> Stored data:
----

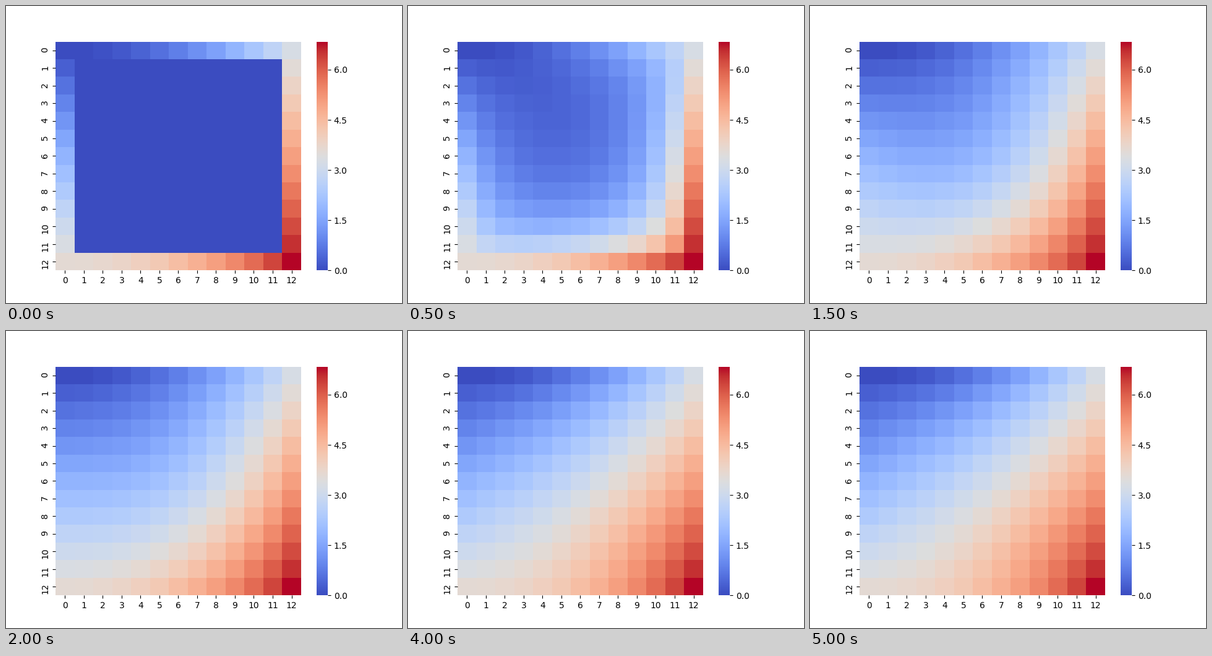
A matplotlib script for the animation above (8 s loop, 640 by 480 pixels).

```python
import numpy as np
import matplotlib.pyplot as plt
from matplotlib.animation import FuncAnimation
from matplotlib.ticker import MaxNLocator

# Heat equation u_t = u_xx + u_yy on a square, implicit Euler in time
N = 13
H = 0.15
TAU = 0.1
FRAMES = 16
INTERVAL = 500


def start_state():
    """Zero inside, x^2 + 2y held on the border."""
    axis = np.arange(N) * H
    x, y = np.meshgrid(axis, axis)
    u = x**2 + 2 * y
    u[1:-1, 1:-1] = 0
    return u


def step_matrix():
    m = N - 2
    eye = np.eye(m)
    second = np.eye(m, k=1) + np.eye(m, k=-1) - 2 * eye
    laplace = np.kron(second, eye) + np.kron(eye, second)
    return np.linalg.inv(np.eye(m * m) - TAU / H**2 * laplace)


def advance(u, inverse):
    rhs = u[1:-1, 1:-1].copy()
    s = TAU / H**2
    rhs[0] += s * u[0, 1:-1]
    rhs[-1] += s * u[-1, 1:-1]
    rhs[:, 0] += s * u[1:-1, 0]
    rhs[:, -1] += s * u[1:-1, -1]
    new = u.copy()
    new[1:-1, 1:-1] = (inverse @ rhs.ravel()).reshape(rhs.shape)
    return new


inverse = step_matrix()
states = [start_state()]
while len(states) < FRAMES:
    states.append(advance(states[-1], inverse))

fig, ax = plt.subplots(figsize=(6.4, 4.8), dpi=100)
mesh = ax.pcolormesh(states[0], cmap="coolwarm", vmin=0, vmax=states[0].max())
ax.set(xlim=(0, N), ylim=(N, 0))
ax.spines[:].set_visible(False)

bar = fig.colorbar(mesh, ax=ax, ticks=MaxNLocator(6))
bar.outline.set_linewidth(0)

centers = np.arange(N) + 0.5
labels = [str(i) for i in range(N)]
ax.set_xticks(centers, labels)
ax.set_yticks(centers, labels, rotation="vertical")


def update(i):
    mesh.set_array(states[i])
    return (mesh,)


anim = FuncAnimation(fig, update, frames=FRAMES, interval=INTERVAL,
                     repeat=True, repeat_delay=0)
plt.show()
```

----

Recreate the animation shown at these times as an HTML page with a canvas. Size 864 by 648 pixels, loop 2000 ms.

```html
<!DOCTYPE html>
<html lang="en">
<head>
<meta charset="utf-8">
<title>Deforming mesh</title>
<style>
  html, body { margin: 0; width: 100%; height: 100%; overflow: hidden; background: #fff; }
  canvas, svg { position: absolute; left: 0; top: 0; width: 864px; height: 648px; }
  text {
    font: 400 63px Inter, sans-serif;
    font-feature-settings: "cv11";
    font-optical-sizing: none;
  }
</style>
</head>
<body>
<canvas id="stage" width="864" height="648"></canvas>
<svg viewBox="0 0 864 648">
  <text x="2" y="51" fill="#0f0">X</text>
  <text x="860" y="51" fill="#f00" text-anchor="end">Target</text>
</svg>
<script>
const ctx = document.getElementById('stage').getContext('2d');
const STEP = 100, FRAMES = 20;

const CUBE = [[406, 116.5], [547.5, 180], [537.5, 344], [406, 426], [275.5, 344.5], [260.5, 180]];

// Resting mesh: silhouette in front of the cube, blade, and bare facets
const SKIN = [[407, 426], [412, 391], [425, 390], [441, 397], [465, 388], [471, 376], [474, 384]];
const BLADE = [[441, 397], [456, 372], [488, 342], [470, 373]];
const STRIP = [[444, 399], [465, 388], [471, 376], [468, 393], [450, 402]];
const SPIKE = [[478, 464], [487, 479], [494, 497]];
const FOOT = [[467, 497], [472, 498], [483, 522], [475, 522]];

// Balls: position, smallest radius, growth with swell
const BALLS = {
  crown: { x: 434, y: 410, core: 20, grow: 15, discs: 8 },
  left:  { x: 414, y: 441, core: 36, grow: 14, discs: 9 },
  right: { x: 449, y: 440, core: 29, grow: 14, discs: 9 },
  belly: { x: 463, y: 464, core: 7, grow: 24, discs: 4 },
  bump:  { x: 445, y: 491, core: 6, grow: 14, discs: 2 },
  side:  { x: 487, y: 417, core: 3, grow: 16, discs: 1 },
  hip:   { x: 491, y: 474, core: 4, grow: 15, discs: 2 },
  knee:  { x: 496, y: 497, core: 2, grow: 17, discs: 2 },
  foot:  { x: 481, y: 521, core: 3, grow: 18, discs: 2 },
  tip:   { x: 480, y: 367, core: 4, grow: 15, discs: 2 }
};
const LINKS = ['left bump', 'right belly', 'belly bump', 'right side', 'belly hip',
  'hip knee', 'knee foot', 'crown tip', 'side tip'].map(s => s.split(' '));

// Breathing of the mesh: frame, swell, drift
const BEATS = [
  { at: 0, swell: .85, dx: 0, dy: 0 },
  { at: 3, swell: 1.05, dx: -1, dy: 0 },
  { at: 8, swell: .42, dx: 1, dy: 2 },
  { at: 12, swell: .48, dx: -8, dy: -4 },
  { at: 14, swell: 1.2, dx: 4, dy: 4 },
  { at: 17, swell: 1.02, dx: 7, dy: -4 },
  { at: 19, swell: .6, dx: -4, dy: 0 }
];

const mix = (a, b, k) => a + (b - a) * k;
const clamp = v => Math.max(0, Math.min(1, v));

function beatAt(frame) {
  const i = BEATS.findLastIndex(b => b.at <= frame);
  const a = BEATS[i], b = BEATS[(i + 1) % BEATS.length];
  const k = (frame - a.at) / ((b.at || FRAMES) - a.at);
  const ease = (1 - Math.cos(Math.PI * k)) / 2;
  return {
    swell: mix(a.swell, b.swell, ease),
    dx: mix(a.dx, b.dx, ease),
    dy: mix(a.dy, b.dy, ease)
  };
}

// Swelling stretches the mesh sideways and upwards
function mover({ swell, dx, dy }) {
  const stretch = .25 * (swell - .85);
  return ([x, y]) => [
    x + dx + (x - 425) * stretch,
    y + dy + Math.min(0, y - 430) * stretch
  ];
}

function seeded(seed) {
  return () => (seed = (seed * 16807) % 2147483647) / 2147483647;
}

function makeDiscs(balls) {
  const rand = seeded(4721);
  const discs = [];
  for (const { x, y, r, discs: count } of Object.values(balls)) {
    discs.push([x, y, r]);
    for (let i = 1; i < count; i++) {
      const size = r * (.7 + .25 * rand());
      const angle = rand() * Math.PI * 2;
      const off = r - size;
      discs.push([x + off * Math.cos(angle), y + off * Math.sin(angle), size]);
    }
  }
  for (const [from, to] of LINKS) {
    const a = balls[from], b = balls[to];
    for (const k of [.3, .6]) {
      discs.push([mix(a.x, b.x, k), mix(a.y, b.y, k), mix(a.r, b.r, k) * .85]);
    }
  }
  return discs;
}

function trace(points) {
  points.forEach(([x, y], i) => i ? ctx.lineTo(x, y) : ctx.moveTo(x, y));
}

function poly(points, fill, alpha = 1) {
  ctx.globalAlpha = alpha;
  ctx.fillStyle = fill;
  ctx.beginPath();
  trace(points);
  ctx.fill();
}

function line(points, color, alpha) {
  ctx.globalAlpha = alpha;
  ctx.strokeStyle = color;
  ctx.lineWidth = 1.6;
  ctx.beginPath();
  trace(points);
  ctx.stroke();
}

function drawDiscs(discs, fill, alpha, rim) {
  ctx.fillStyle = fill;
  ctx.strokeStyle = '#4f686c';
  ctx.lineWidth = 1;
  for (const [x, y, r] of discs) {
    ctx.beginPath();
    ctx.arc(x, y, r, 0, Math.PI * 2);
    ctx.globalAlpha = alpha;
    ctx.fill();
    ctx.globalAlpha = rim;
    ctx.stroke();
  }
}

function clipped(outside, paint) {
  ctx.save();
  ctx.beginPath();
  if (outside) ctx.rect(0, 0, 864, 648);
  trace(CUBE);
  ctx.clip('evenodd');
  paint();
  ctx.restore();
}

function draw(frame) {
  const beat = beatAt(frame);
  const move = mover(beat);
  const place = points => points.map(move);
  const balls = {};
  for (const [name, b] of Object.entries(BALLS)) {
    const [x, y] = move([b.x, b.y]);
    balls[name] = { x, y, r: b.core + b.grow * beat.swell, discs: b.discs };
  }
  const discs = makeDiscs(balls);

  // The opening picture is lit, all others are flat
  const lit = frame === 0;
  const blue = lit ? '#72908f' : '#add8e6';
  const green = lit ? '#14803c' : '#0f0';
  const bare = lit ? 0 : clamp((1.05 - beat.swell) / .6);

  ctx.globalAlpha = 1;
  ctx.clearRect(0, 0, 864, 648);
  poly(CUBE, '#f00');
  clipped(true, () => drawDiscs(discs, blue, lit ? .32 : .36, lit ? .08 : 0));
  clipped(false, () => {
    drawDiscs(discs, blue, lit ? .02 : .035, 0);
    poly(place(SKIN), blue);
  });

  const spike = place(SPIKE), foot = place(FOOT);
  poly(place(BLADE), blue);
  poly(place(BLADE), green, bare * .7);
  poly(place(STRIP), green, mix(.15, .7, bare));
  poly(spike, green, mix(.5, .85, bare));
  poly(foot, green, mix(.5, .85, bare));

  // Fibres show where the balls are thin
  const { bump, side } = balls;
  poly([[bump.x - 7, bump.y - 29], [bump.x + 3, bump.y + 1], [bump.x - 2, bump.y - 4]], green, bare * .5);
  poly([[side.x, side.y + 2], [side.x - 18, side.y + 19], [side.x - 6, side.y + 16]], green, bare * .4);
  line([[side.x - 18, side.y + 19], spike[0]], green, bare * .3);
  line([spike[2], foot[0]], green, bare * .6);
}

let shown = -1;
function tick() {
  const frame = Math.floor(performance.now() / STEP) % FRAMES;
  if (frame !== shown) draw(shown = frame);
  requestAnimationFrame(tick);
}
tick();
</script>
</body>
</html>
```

----

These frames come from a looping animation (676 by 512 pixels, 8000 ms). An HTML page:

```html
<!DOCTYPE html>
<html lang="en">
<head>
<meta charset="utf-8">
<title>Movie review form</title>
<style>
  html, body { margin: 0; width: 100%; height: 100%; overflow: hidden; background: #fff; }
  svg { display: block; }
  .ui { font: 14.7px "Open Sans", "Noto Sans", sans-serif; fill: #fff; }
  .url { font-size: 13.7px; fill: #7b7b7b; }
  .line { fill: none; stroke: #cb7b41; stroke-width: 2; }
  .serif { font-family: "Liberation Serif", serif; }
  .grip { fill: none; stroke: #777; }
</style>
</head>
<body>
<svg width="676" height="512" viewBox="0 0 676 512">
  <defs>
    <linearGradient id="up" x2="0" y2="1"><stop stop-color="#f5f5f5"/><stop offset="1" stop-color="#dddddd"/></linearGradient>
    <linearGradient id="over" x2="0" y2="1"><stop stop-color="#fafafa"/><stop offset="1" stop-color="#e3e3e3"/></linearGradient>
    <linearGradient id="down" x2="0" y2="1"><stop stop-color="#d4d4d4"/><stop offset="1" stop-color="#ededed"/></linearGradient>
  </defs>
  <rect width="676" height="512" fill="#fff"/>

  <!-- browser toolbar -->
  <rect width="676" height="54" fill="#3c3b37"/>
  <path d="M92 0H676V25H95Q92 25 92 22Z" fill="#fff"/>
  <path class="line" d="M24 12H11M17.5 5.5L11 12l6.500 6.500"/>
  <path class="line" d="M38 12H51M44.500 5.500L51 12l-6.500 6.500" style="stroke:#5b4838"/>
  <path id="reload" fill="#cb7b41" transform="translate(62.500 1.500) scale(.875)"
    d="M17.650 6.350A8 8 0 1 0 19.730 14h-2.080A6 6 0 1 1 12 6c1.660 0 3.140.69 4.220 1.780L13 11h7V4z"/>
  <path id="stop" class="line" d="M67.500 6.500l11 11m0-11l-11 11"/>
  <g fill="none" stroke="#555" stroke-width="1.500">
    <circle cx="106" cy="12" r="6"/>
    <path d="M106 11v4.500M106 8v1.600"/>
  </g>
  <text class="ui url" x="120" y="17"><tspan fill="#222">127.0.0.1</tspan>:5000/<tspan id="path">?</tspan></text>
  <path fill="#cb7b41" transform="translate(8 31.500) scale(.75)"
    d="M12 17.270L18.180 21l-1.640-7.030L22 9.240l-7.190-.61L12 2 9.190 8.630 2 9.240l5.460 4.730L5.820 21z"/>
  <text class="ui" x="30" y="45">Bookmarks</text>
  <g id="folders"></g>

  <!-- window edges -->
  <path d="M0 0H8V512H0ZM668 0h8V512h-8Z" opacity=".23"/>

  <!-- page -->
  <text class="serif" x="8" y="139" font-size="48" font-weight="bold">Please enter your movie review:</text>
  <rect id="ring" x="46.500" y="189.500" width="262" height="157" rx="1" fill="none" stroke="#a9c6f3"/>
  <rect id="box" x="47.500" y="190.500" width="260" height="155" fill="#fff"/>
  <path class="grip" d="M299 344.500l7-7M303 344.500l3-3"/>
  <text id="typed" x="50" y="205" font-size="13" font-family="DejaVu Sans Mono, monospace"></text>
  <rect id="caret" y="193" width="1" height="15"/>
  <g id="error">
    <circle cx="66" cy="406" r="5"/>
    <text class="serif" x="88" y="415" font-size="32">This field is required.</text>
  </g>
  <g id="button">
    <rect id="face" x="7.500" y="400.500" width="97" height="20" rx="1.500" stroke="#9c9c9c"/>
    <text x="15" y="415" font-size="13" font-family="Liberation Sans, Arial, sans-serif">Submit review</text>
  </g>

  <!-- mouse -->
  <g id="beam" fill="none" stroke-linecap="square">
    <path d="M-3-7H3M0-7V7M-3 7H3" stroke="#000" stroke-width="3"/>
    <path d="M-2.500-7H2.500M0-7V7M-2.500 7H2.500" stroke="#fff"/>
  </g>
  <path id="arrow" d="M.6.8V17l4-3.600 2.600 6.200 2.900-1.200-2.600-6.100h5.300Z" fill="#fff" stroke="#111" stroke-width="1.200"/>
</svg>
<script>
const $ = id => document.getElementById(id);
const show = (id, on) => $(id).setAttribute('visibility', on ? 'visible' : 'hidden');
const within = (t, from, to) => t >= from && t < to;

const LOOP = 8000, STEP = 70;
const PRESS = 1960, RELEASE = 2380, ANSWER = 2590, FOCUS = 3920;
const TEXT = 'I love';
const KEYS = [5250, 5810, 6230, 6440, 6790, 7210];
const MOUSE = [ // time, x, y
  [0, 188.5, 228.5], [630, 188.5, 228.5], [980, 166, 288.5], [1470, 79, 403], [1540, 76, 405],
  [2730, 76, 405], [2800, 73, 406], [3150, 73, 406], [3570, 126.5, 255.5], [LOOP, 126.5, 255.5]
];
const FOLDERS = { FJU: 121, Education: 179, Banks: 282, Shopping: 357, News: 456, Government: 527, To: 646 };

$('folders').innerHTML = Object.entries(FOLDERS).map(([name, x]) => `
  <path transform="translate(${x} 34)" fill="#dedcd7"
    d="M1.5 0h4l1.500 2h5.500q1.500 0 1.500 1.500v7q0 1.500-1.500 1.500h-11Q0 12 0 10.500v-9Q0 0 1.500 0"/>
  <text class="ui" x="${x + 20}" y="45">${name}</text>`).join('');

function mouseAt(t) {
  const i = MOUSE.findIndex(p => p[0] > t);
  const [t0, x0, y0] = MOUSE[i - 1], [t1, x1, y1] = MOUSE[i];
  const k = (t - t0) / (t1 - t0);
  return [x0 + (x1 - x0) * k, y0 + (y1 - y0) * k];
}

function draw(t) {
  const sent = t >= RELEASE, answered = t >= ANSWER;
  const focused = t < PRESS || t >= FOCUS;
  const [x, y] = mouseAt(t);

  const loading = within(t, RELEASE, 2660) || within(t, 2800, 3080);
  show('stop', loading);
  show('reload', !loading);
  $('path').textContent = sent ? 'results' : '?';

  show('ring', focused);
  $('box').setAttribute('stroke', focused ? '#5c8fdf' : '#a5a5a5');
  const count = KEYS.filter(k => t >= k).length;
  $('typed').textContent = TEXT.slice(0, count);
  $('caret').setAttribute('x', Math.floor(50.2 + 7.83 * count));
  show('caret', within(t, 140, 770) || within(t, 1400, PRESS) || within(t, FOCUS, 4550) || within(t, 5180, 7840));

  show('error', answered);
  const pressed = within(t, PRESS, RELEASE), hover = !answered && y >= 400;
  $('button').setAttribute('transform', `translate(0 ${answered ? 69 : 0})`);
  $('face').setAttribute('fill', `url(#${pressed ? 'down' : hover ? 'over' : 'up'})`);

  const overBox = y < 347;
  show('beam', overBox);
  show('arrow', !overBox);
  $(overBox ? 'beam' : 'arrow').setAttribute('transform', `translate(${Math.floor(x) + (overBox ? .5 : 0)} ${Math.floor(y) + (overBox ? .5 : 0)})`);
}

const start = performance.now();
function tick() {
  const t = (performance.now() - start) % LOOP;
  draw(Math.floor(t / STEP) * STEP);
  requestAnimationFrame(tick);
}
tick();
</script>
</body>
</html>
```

----

> WHAT YOU WILL DO: Across the data above, count every line with "globalAlpha" in it and write only the total.

> YOUR RESPONSE: 5